As you strive to use less water in your home, you do so in good faith that the water you’re saving (conserved water) will go back into our rivers to benefit river health. Yet, the plans being created by many major water users focus instead on directing water that they conserve to new uses, leaving little or no extra water to return to rivers. However, it is crucial to return some of the conserved water back to rivers, in order to augment low winter flows, ensure groundwater recharging, help to stabilize stream banks, and support the plant and animal life that depend on healthy rivers. Alberta’s CEP Plans should reduce the risk to the most sensitive aspects of aquatic ecosystems in Alberta.
Some major water users receive provincial funding to conserve water, but intend to use this conserved water for purposes other than river health. We are concerned that the conservation water plans have become industry growth plans, rather than meeting the Water for Life goals that provide broader benefits to all Albertans. We are also concerned that the Government of Alberta is passing off its responsibility for healthy rivers by failing to act on the CEP Plans. Furthermore, Albertans deserve to be involved in decisions about the future of conserved water.
We believe that all Albertans have a responsibility to be stewards of our water. As a citizen, you can take a stand for the return of conserved water to our rivers, especially in water-stressed areas.

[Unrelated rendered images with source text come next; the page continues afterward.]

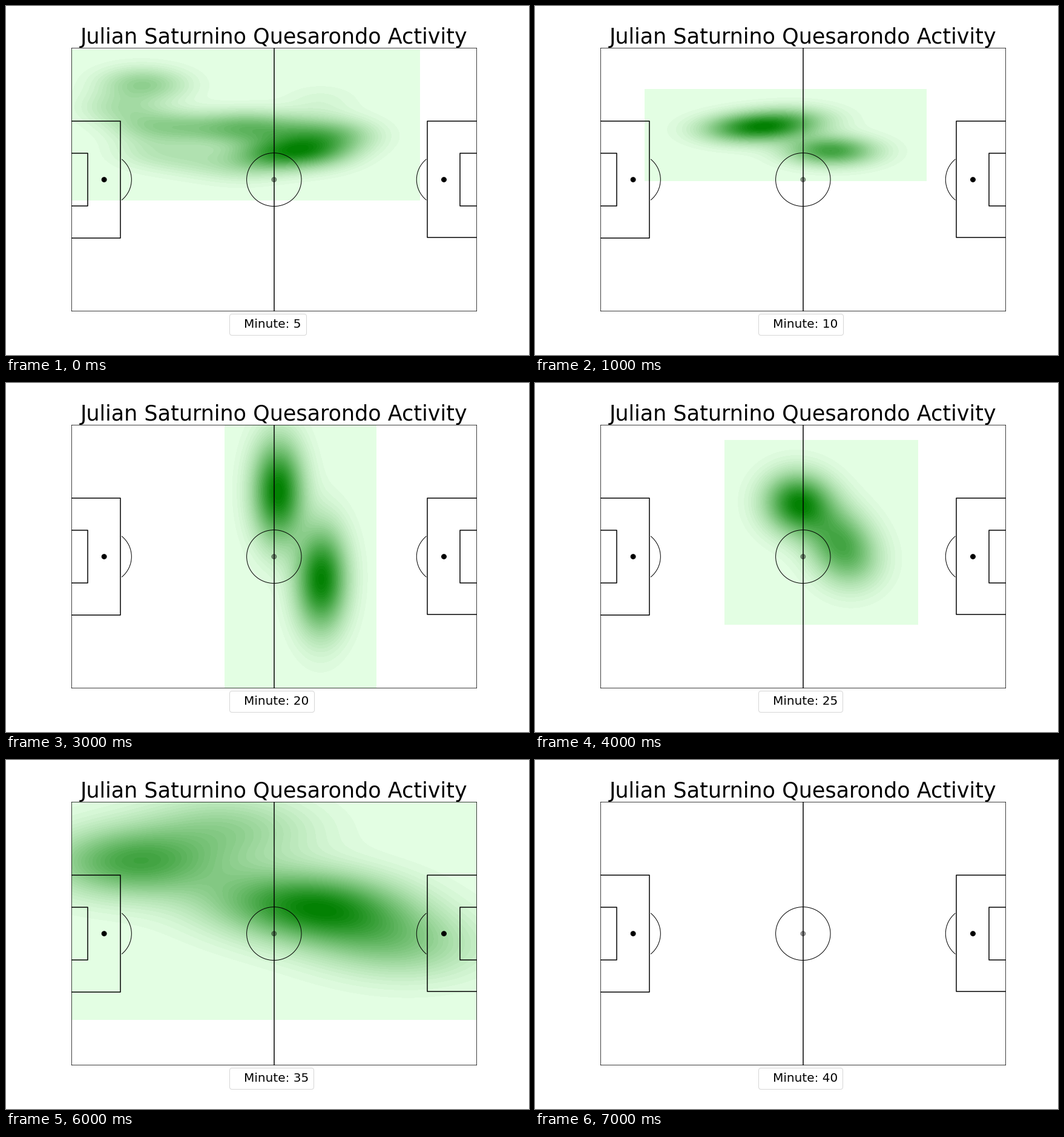
Recreate the animation shown at these times as a matplotlib script. Size 864x576 px, loop 8000 ms.

```python
import numpy as np
import matplotlib.pyplot as plt
from matplotlib.animation import FuncAnimation
from matplotlib.colors import LinearSegmentedColormap
from matplotlib.lines import Line2D
from matplotlib.patches import Arc, Circle

plt.rcParams["font.family"] = "DejaVu Sans"

LEFT, TOP, RIGHT, BOTTOM = 108, 69.12, 777.6, 504
LEVELS = 36
GREENS = LinearSegmentedColormap.from_list("greens", [(.9, 1, .9), (0, .5, 0)])


class Heat:
    """Density of touches spread along runs (start, end, weight), in stage pixels."""

    def __init__(self, hx, hy, *runs):
        self.hx, self.hy, self.runs = hx, hy, runs

    def grid(self):
        # The shaded box reaches three bandwidths past the outermost touches.
        ends = np.array([p for a, b, _ in self.runs for p in (a, b)])
        pad = 3 * np.array([self.hx, self.hy])
        x0, y0 = np.maximum(ends.min(axis=0) - pad, (LEFT, TOP))
        x1, y1 = np.minimum(ends.max(axis=0) + pad, (RIGHT, BOTTOM))
        return np.meshgrid(np.linspace(x0, x1, 140), np.linspace(y0, y1, 140))

    def density(self, x, y):
        z = np.zeros_like(x)
        for start, end, weight in self.runs:
            for px, py in np.linspace(start, end, 4):
                d = ((x - px) / self.hx) ** 2 + ((y - py) / self.hy) ** 2
                z += weight * np.exp(-d / 2)
        return z / z.max()

    def draw(self, ax):
        x, y = self.grid()
        return ax.contourf((x - LEFT) / (RIGHT - LEFT) * 120,
                           (BOTTOM - y) / (BOTTOM - TOP) * 80,
                           self.density(x, y), cmap=GREENS, zorder=.5,
                           levels=np.linspace(0, 1.0001, LEVELS + 1))


HEATS = [
    Heat(41, 18.5,
         ((195, 127), (260, 130), .35),
         ((165, 168), (215, 165), .2),
         ((225, 197), (370, 204), .65),
         ((230, 240), (390, 265), .4),
         ((425, 246), (525, 237), 1.08),
         ((400, 200), (561, 213), .9),
         ((510, 158), (530, 158), .06)),
    Heat(48, 16,
         ((325, 205), (395, 197), 2),
         ((395, 197), (445, 185), .9),
         ((475, 237), (503, 241), 1.6)),
    Heat(26, 30,
         ((452, 219), (470, 240), 1),
         ((505, 290), (520, 315), .7)),
    Heat(28, 57,
         ((445, 176), (454, 182), 1),
         ((514, 333), (528, 315), 1)),
    Heat(36, 33,
         ((421, 193), (450, 205), 1),
         ((490, 240), (525, 300), .9)),
    Heat(80, 5.7,
         ((215, 199), (290, 201), .95),
         ((400, 206), (465, 208), .8),
         ((530, 160), (565, 159), .42)),
    Heat(85, 38,
         ((165, 170), (260, 165), .74),
         ((320, 105), (420, 120), .35),
         ((370, 215), (390, 225), .15),
         ((455, 235), (570, 252), 1),
         ((590, 285), (690, 315), .45)),
    None,
]


def line(xs, ys):
    ax.plot(xs, ys, color="black", lw=1.5)


def draw_pitch():
    line([0, 120, 120, 0, 0], [0, 0, 80, 80, 0])
    line([60, 60], [0, 80])
    for edge, depth, low, high in [(0, 14.6, 22.2, 57.8), (120, 105.4, 22.5, 57.8),
                                   (0, 4.9, 32, 48), (120, 115.1, 32, 48)]:
        line([edge, depth, depth, edge], [high, high, low, low])
    ax.add_patch(Circle((60, 40), 8.1, color="black", fill=False))
    ax.add_patch(Circle((60, 40), .71, color="black", alpha=.4))
    for x, facing in [(9.7, 0), (110.3, 180)]:
        ax.add_patch(Circle((x, 40), .71, color="black"))
        ax.add_patch(Arc((x, 40), 16.2, 16.2, theta1=facing - 50,
                         theta2=facing + 50, color="black"))


fig = plt.figure(figsize=(12, 8), dpi=72, facecolor="white")
ax = fig.add_axes([.125, .125, .775, .755])
ax.axis("off")
draw_pitch()
ax.set_xlim(0, 120)
ax.set_ylim(0, 80)
ax.set_title("Julian Saturnino Quesarondo Activity", fontsize=35)
legend = ax.legend([Line2D([], [], lw=0)], ["Minute: 5"], loc=(.39, -.09),
                   fontsize=20, handlelength=0)
shown = []


def update(i):
    while shown:
        shown.pop().remove()
    if HEATS[i]:
        shown.append(HEATS[i].draw(ax))
    legend.get_texts()[0].set_text(f"Minute: {5 * (i + 1)}")
    return []


anim = FuncAnimation(fig, update, frames=len(HEATS), interval=1000,
                     init_func=lambda: [], repeat=True)
plt.show()
```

You can urge major water users to implement clear CEP Plans that meet the Water for Life goals. Find out who supports the return of conserved water to our rivers. Ask your MLA and the candidates in the forthcoming provincial election what they are going to do to ensure the health of our rivers. Let them know what you expect.
Alberta Wilderness Association
Canadian Parks and Wilderness Society - Southern Alberta Chapter
Canadian Parks and Wilderness Society - Northern Alberta Chapter
Central Athabasca Stewardship Society
Keepers of the Athabasca Watershed Council
Southern Alberta Group for Environment
Water Matters; http://www.water-matters.org